[[ EXTRACTED RECORDS open ]]

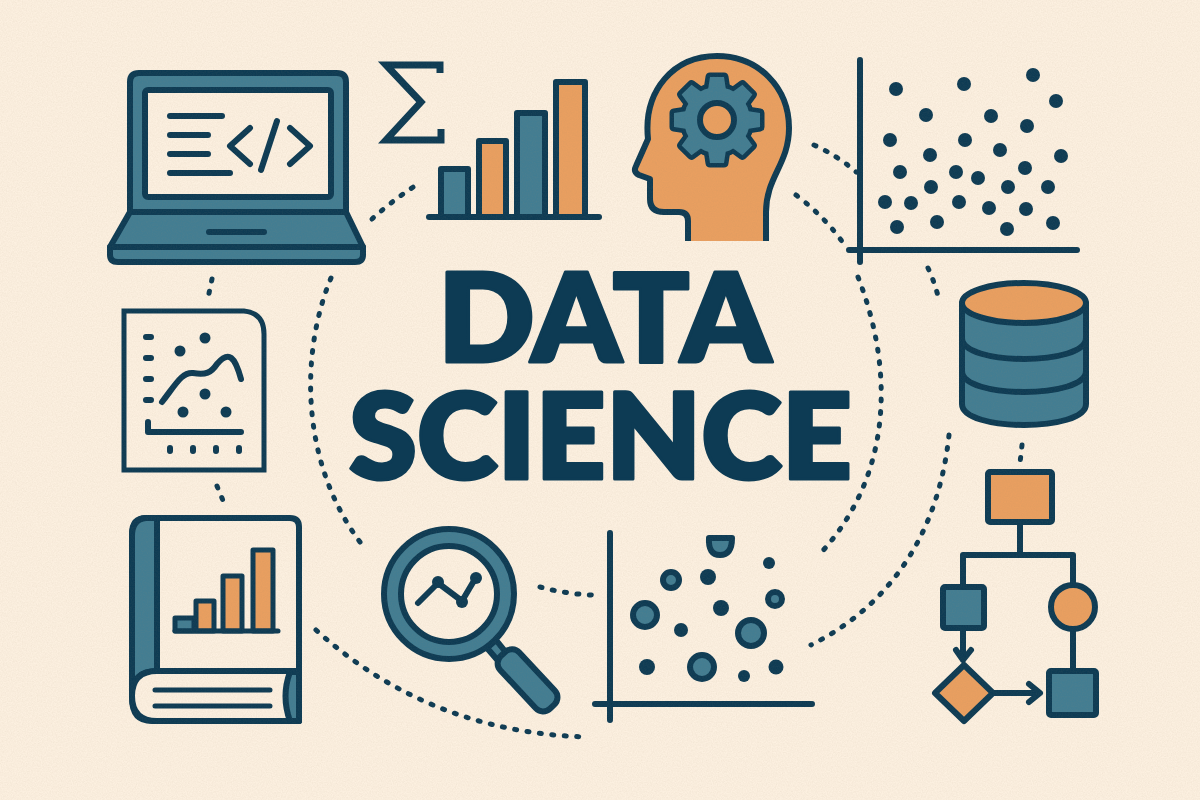
<!DOCTYPE html>
<html lang="en">
<head>
<meta charset="utf-8">
<title>Data Science</title>
<style>
:root { --cream: #fcf0e0; --navy: #0d3b54; --teal: #427d92; --orange: #e99f60; }
* { box-sizing: border-box; margin: 0; }
html, body { width: 1200px; height: 800px; overflow: hidden; background: var(--cream); }
.poster { position: relative; width: 1200px; height: 800px; }
.poster svg { position: absolute; left: 0; top: 0; display: block; }
.icons { fill: none; stroke: var(--navy); stroke-width: 6; stroke-linecap: round; stroke-linejoin: round; }
.teal { fill: var(--teal); }
.orange { fill: var(--orange); }
.cream { fill: var(--cream); }
.dots { fill: var(--navy); stroke: none; }
.plain { stroke: none; }
.links { stroke-width: 5; stroke-dasharray: 2 10.5; }
.thin { stroke-width: 5; }
.title { font: 900 124px Lato, "TeX Gyre Adventor", sans-serif; fill: var(--navy); stroke: var(--navy); stroke-width: 3; stroke-linejoin: round; }
</style>
</head>
<body>
<main class="poster">
<svg class="icons" width="1200" height="800" viewBox="0 0 1200 800" aria-hidden="true">
  <defs>
    <g id="tooth-pair"><path d="M-9-30L-7-43H7L9-30ZM-9 30L-7 43H7L9 30Z"/></g>
    <g id="gear-body">
      <use href="#tooth-pair"/><use href="#tooth-pair" transform="rotate(45)"/>
      <use href="#tooth-pair" transform="rotate(90)"/><use href="#tooth-pair" transform="rotate(135)"/>
      <circle r="33"/>
    </g>
    <filter id="grain" x="0" y="0" width="100%" height="100%">
      <feTurbulence type="fractalNoise" baseFrequency=".8" numOctaves="2" seed="4"/>
      <feColorMatrix values="0 0 0 0 .35  0 0 0 0 .25  0 0 0 0 .15  .5 .5 0 0 -.35"/>
    </filter>
  </defs>

  <g class="links">
    <path d="M331 278C301 350 299 460 360 542"/>
    <path d="M858 277C895 372 892 478 818 556"/>
    <path d="M796 195Q824 216 844 244"/>
    <path d="M814 145Q838 156 856 172"/>
    <path d="M928 268Q935 283 939 300"/>
    <path d="M1022 445L1020 463"/>
    <path d="M949 435C939 530 893 604 811 645"/>
    <path d="M316 630C390 697 480 734 587 737"/>
    <path d="M540 587Q566 594 592 595"/>
    <path d="M372 219Q394 199 421 182"/>
    <path d="M212 279L208 298"/>
    <path d="M217 486L224 503"/>
  </g>

  <g id="laptop">
    <path class="teal" d="M130 212V82Q130 73 139 73H337Q346 73 346 82V212Z"/>
    <rect class="cream" x="145" y="90" width="186" height="107" rx="3"/>
    <path class="teal" d="M130 212H346L363 247V255Q363 262 355 262H118Q110 262 110 255V247Z"/>
    <path d="M110 247H363M209 232H264"/>
    <path d="M170 116H222M170 135H208M170 154H208M170 173H230M250 128L230 146L250 164M290 128L310 146L290 164M277 121L261 170"/>
  </g>

  <path id="sigma" d="M440 73V65H386L421 102L386 140H441V129" stroke-width="7" stroke-linejoin="miter" stroke-linecap="butt"/>

  <g id="bar-chart">
    <rect class="teal" x="441" y="169" width="27" height="48"/>
    <rect class="orange" x="479" y="141" width="27" height="76"/>
    <rect class="teal" x="517" y="113" width="28" height="104"/>
    <rect class="orange" x="556" y="82" width="29" height="135"/>
    <path d="M429 217H599"/>
  </g>

  <g id="thinking-head">
    <path class="orange" stroke-linecap="butt" d="M688 241V221Q688 212 679 212H664Q650 212 650 199V179L639 175Q633 172 636 166L648 139C643 90 674 56 717 56C759 56 789 88 789 128C789 164 766 177 766 212V241"/>
    <g transform="translate(717 120)">
      <use href="#gear-body" stroke-width="9"/>
      <use href="#gear-body" class="teal plain"/>
      <circle class="orange" r="17"/>
    </g>
  </g>

  <g id="scatter-plot">
    <path d="M860 60V262M849 250H1077"/>
    <g class="dots">
      <circle cx="896" cy="89" r="7"/><circle cx="964" cy="84" r="7"/><circle cx="1033" cy="75" r="7"/><circle cx="1056" cy="101" r="7"/>
      <circle cx="926" cy="115" r="7"/><circle cx="991" cy="116" r="7"/><circle cx="1027" cy="126" r="7"/><circle cx="890" cy="140" r="7"/>
      <circle cx="930" cy="155" r="7"/><circle cx="965" cy="140" r="7"/><circle cx="1000" cy="150" r="7"/><circle cx="1061" cy="156" r="7"/>
      <circle cx="900" cy="172" r="7"/><circle cx="956" cy="172" r="7"/><circle cx="978" cy="178" r="7"/><circle cx="1025" cy="168" r="7"/>
      <circle cx="931" cy="187" r="7"/><circle cx="1008" cy="187" r="7"/><circle cx="1048" cy="187" r="7"/><circle cx="885" cy="202" r="7"/>
      <circle cx="911" cy="203" r="7"/><circle cx="959" cy="202" r="7"/><circle cx="989" cy="208" r="7"/><circle cx="1026" cy="209" r="7"/>
      <circle cx="897" cy="227" r="7"/><circle cx="937" cy="222" r="7"/><circle cx="1007" cy="229" r="7"/><circle cx="1053" cy="223" r="7"/>
    </g>
  </g>

  <g id="report">
    <path class="cream thin" stroke-linejoin="miter" d="M124 311H244Q264 313 264 334V470H124Z"/>
    <path d="M162 402C176 384 182 372 193 373C206 375 211 373 217 364C229 350 235 357 241 379"/>
    <path d="M148 422V432H241M146 337H151M146 358H151M146 379H151M146 400H151M170 448V451M193 448V451M216 448V451M239 448V451"/>
    <g class="dots"><circle cx="180" cy="351" r="5.5"/><circle cx="205" cy="338" r="5.5"/><circle cx="205" cy="394" r="5.5"/><circle cx="183" cy="412" r="5.5"/><circle cx="226" cy="412" r="5.5"/></g>
  </g>

  <g id="database">
    <path class="teal" d="M962 303V404C962 432 1086 432 1086 404V303Z"/>
    <ellipse class="orange" cx="1024" cy="303" rx="62" ry="20"/>
    <path d="M962 338C962 366 1086 366 1086 338M962 371C962 399 1086 399 1086 371"/>
  </g>

  <g id="book">
    <path class="cream" d="M146 518H290Q299 518 299 527V721H152Q132 721 132 698V534Q132 518 146 518Z"/>
    <path class="teal" d="M157 518H146Q132 519 132 536V694Q134 671 157 671Z"/>
    <path class="cream" d="M299 671H157Q132 671 132 696Q132 721 157 721H299Z"/>
    <path class="teal" d="M299 672H290Q281 696 290 721H299Z"/>
    <path d="M155 690H270M155 706H270" class="thin"/>
    <g class="thin">
      <rect class="teal" x="175" y="618" width="19" height="13"/>
      <rect class="orange" x="196" y="601" width="18" height="30"/>
      <rect class="orange" x="223" y="576" width="19" height="55"/>
      <rect class="orange" x="253" y="550" width="20" height="81"/>
      <path d="M175 631H278"/>
    </g>
  </g>

  <g id="magnifier">
    <path class="teal" d="M487 648L500 663L508 655L496 640Z"/>
    <rect class="teal" x="-13" y="0" width="26" height="72" rx="10" transform="translate(503 654) rotate(-43)"/>
    <circle class="teal" cx="449" cy="594" r="65"/>
    <circle class="cream" cx="449" cy="594" r="48"/>
    <path d="M418 603L438 583L462 601L475 579"/>
    <g class="dots"><circle cx="438" cy="582" r="6"/><circle cx="462" cy="602" r="6"/><circle cx="476" cy="578" r="6"/></g>
  </g>

  <g id="bubble-plot">
    <path d="M610 533V720M595 704H812"/>
    <path class="teal" d="M709 538H732Q732 555 720 555Q708 555 709 538Z"/>
    <g class="teal">
      <circle cx="645" cy="615" r="12"/><circle cx="671" cy="580" r="8"/><circle cx="751" cy="633" r="13"/><circle cx="702" cy="667" r="12"/><circle cx="775" cy="599" r="7"/>
    </g>
    <g class="dots">
      <circle cx="708" cy="577" r="8"/><circle cx="769" cy="563" r="6"/><circle cx="721" cy="608" r="8"/><circle cx="681" cy="630" r="7"/>
      <circle cx="647" cy="667" r="8"/><circle cx="744" cy="676" r="6"/><circle cx="776" cy="667" r="7.5"/>
    </g>
  </g>

  <g id="flowchart">
    <path d="M1020 522V555M963 587V555H1073V585M1073 628V672M963 628V660M956 650L963 660L971 650M994 693H1039M1029 684L1040 693L1029 702"/>
    <rect class="orange" x="988" y="472" width="64" height="50" rx="2"/>
    <rect class="teal" x="943" y="587" width="41" height="41" rx="2"/>
    <circle class="orange" cx="1073" cy="607" r="22"/>
    <polygon class="orange" points="964,665 993,693 964,721 935,693"/>
    <rect class="teal" x="1049" y="671" width="47" height="44" rx="2"/>
  </g>

  <rect class="plain" width="1200" height="800" filter="url(#grain)" opacity=".22"/>
</svg>
<h1>
  <svg class="title" width="1200" height="800" viewBox="0 0 1200 800">
    <text x="438" y="362" textLength="333" lengthAdjust="spacingAndGlyphs">DATA</text>
    <text x="349" y="479" font-size="120" textLength="503" lengthAdjust="spacingAndGlyphs">SCIENCE</text>
  </svg>
</h1>
</main>
</body>
</html>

[[ EXTRACTED RECORDS closed ]]

Within the data, how many lines hold "tooth"? Respond with only the number.

3